Artist Experience: Darragh Parsons’ take on Pinter
Watching a Pinter work is a mental workout… try stage managing two Pinter productions at Soulpepper, with two very different approaches.
Darragh Parsons is a legendary Toronto Stage Manager, well known for her exceptional baked goods. She’s been working with the company for nearly 10 years on some of our celebrated works including Ma Rainey’s Black Bottom, for colored girls…, Of Human Bondage, and on major works in the community like The Phantom of the Opera (Pantages Theatre) and two national tours of Cats. Read more to get Darragh’s take on a Pinter play like Betrayal, on stage now!
A stage manager pulls the technical elements together from all designs and direction over the rehearsal period, in what we lovingly call Tech week, and puts it all in book called the prompt script. That book is gold in the end but it all goes through the wringer before it gets to the shiny final copy.
Pinter exposes character flaws through humor, rhythm, absurd situations and simplicity. But be aware, his words are a mechanism, so don’t look for truth or meaning in them. There is rarely a connection between the characters and how they all pretend they are communicating. Anxiety is at the root of it all—no one feels comfortable, and their memories are flawed. All of the characters work for control because it is easier to control than connect. The actors have to read between the lines, between the words and for God’s sake never pause unless indicated! There are 130 pauses in Betrayal. Silence is not an actor forgetting a line, it is scripted. In fact, there are 16 scripted silences in Betrayal.
Working in reverse time is a challenge. We are telling the story but the audience always knows more than the character. Navigating what the character knows makes discussions become entangled. Robert knows this. Robert thinks Jerry knows this. Jerry doesn’t know what Robert knows. Emma doesn’t know that Robert knows and Emma doesn’t tell Jerry that Robert knows or what she knows. Jerry lives in fear of Judith knowing and of Robert knowing. Jerry knows very little of anything really. Robert says this but is that a lie or the truth?. No one really knows what and who—those are the questions in Pinter.

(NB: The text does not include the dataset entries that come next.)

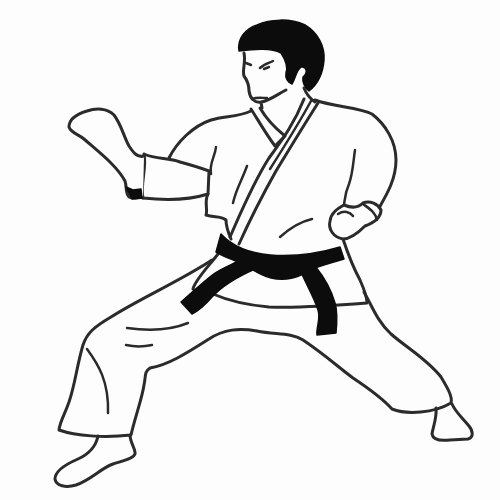
<!DOCTYPE html>
<html lang="en">
<head>
<meta charset="utf-8">
<title>Karate stance</title>
<style>
:root { --paper: #fdfdfd; --ink: #0c0c0c; --line: #2b2b2b; }
html, body { margin: 0; width: 500px; height: 500px; overflow: hidden; background: var(--paper); }
svg { display: block; }
.line { fill: none; stroke: var(--line); stroke-width: 3; stroke-linecap: round; stroke-linejoin: round; }
.cloth { fill: var(--paper); }
.fold { stroke-width: 2.5; }
.solid { fill: var(--ink); stroke: var(--ink); stroke-width: 1.5; stroke-linejoin: round; }
</style>
</head>
<body>
<svg width="500" height="500" viewBox="0 0 500 500" role="img" aria-label="Line drawing of a karate fighter in a wide stance with a black belt">
  <defs>
    <filter id="soft-ink" x="0" y="0" width="500" height="500" filterUnits="userSpaceOnUse"><feGaussianBlur stdDeviation="0.7"/></filter>
  </defs>
  <rect width="500" height="500" fill="var(--paper)"/>
  <g filter="url(#soft-ink)">
    <g id="feet" class="line">
      <path d="M98 436C96 446 89 454 78 459C64 465 55 472 55 479C56 486 66 488 76 485C91 480 101 468 113 464C122 461 133 459 135 454C136 449 130 443 130 435"/>
      <path d="M436 408C437 418 433 427 432 434C433 440 441 441 450 440L468 439C474 437 473 431 469 426C462 417 456 413 452 404"/>
    </g>
    <g id="trousers" class="line">
      <path d="M212 260C180 281 139 299 111 317C94 327 87 333 83 345C77 365 75 385 69 402C65 414 60 421 59 430C76 436 104 438 131 435C135 417 142 399 144 385C146 376 144 372 150 368C169 365 190 351 209 339C224 329 239 328 257 331C276 335 290 332 303 340C324 354 337 366 353 378C374 392 384 400 392 409C407 415 434 413 451 403C453 397 447 387 441 377C427 359 407 348 391 334C377 321 372 306 364 292"/>
      <path class="fold" d="M87 349C98 364 109 381 108 413"/>
      <path class="fold" d="M127 328C149 331 171 330 188 323M126 345C135 347 143 347 152 345"/>
    </g>
    <g id="jacket" class="line">
      <path d="M169 158C177 142 193 126 211 120C225 116 238 117 251 111"/>
      <path d="M315 100C334 107 358 107 372 114C385 124 396 141 396 160C396 179 387 194 379 208"/>
      <path d="M144 154C157 160 168 157 180 162C191 165 201 168 209 171L208 194C186 201 161 200 143 198C140 184 147 168 144 154"/>
      <path d="M208 194C204 201 208 210 206 215C214 218 220 215 226 220C226 227 228 232 231 239"/>
      <path d="M343 239C347 251 354 269 360 280C364 289 367 297 367 303C330 306 299 308 269 307C247 305 229 301 213 294"/>
      <path d="M218 254C208 267 195 280 193 289C197 293 202 294 207 294"/>
      <path class="fold" d="M216 147C215 157 209 163 211 174M247 166C242 180 236 189 233 203M355 150C353 163 353 173 349 184C345 193 345 198 344 205M280 237C290 228 299 222 312 219"/>
    </g>
    <g id="collar" class="line">
      <path d="M251 109C258 120 266 134 275 146L285 136C275 128 267 120 260 108"/>
      <path d="M304 99C295 122 283 139 269 158C253 183 241 212 230 237"/>
      <path d="M318 103C304 125 290 148 276 171C262 196 248 224 239 244"/>
      <path class="fold" d="M311 101C298 125 284 147 270 169"/>
    </g>
    <g id="front-fist">
      <path class="line cloth" d="M144 156C137 158 133 152 129 146C124 137 121 124 114 115C107 108 96 108 87 111C77 114 69 119 69 127C71 133 78 134 84 139C100 153 117 166 125 181C127 187 125 193 129 197C134 200 140 196 143 198"/>
      <path class="solid" d="M126 187L133 190L141 189L142 198L132 199Z"/>
    </g>
    <g id="rear-fist">
      <path class="line cloth" d="M344 205C351 208 358 208 363 203C370 200 378 204 381 210C381 218 373 223 365 226C358 233 351 239 343 239C333 237 328 229 330 221C331 213 337 209 344 205Z"/>
      <path class="line fold" d="M338 214C344 210 350 212 353 216M363 204C370 209 376 213 377 220"/>
    </g>
    <g id="black-belt" class="solid">
      <path d="M221 234C232 246 249 253 270 255C296 257 320 253 340 247L344 259C328 264 316 267 308 271C299 278 285 281 271 278C262 276 254 271 247 266C235 260 224 257 216 252Z"/>
      <path d="M239 260L255 269C239 276 223 285 212 297C206 304 200 310 192 314L181 302C190 294 201 284 211 276C220 269 230 266 239 260Z"/>
      <path d="M301 272L315 266C324 277 331 289 335 303C338 313 337 323 336 333L317 335C316 327 321 319 318 310C314 297 307 286 301 272Z"/>
    </g>
    <g id="head">
      <path class="line" d="M244 53C246 63 242 70 244 76C247 80 249 86 249 91C250 98 254 103 261 102C269 101 276 95 286 90M261 102L262 108M304 88C306 93 309 98 315 102"/>
      <path class="solid" d="M239 51C237 39 245 29 257 25C270 19 290 18 305 25C318 33 325 46 324 60C323 73 318 84 309 91C305 88 302 82 303 77C308 73 307 66 301 67C296 70 296 78 292 84C288 83 285 78 286 73C288 67 285 59 281 53C271 48 256 49 239 51Z"/>
      <path class="line fold" d="M246 63L251 65M260 68C264 64 269 63 273 61M264 69L269 67M252 99C257 97 262 98 267 98"/>
    </g>
  </g>
</svg>
</body>
</html>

For a 75 minute play that appears to be a bunch of superficial conversations in a story of people having affairs it will make you think, laugh, and applaud. Betrayal by Harold Pinter runs until September 22, 2019.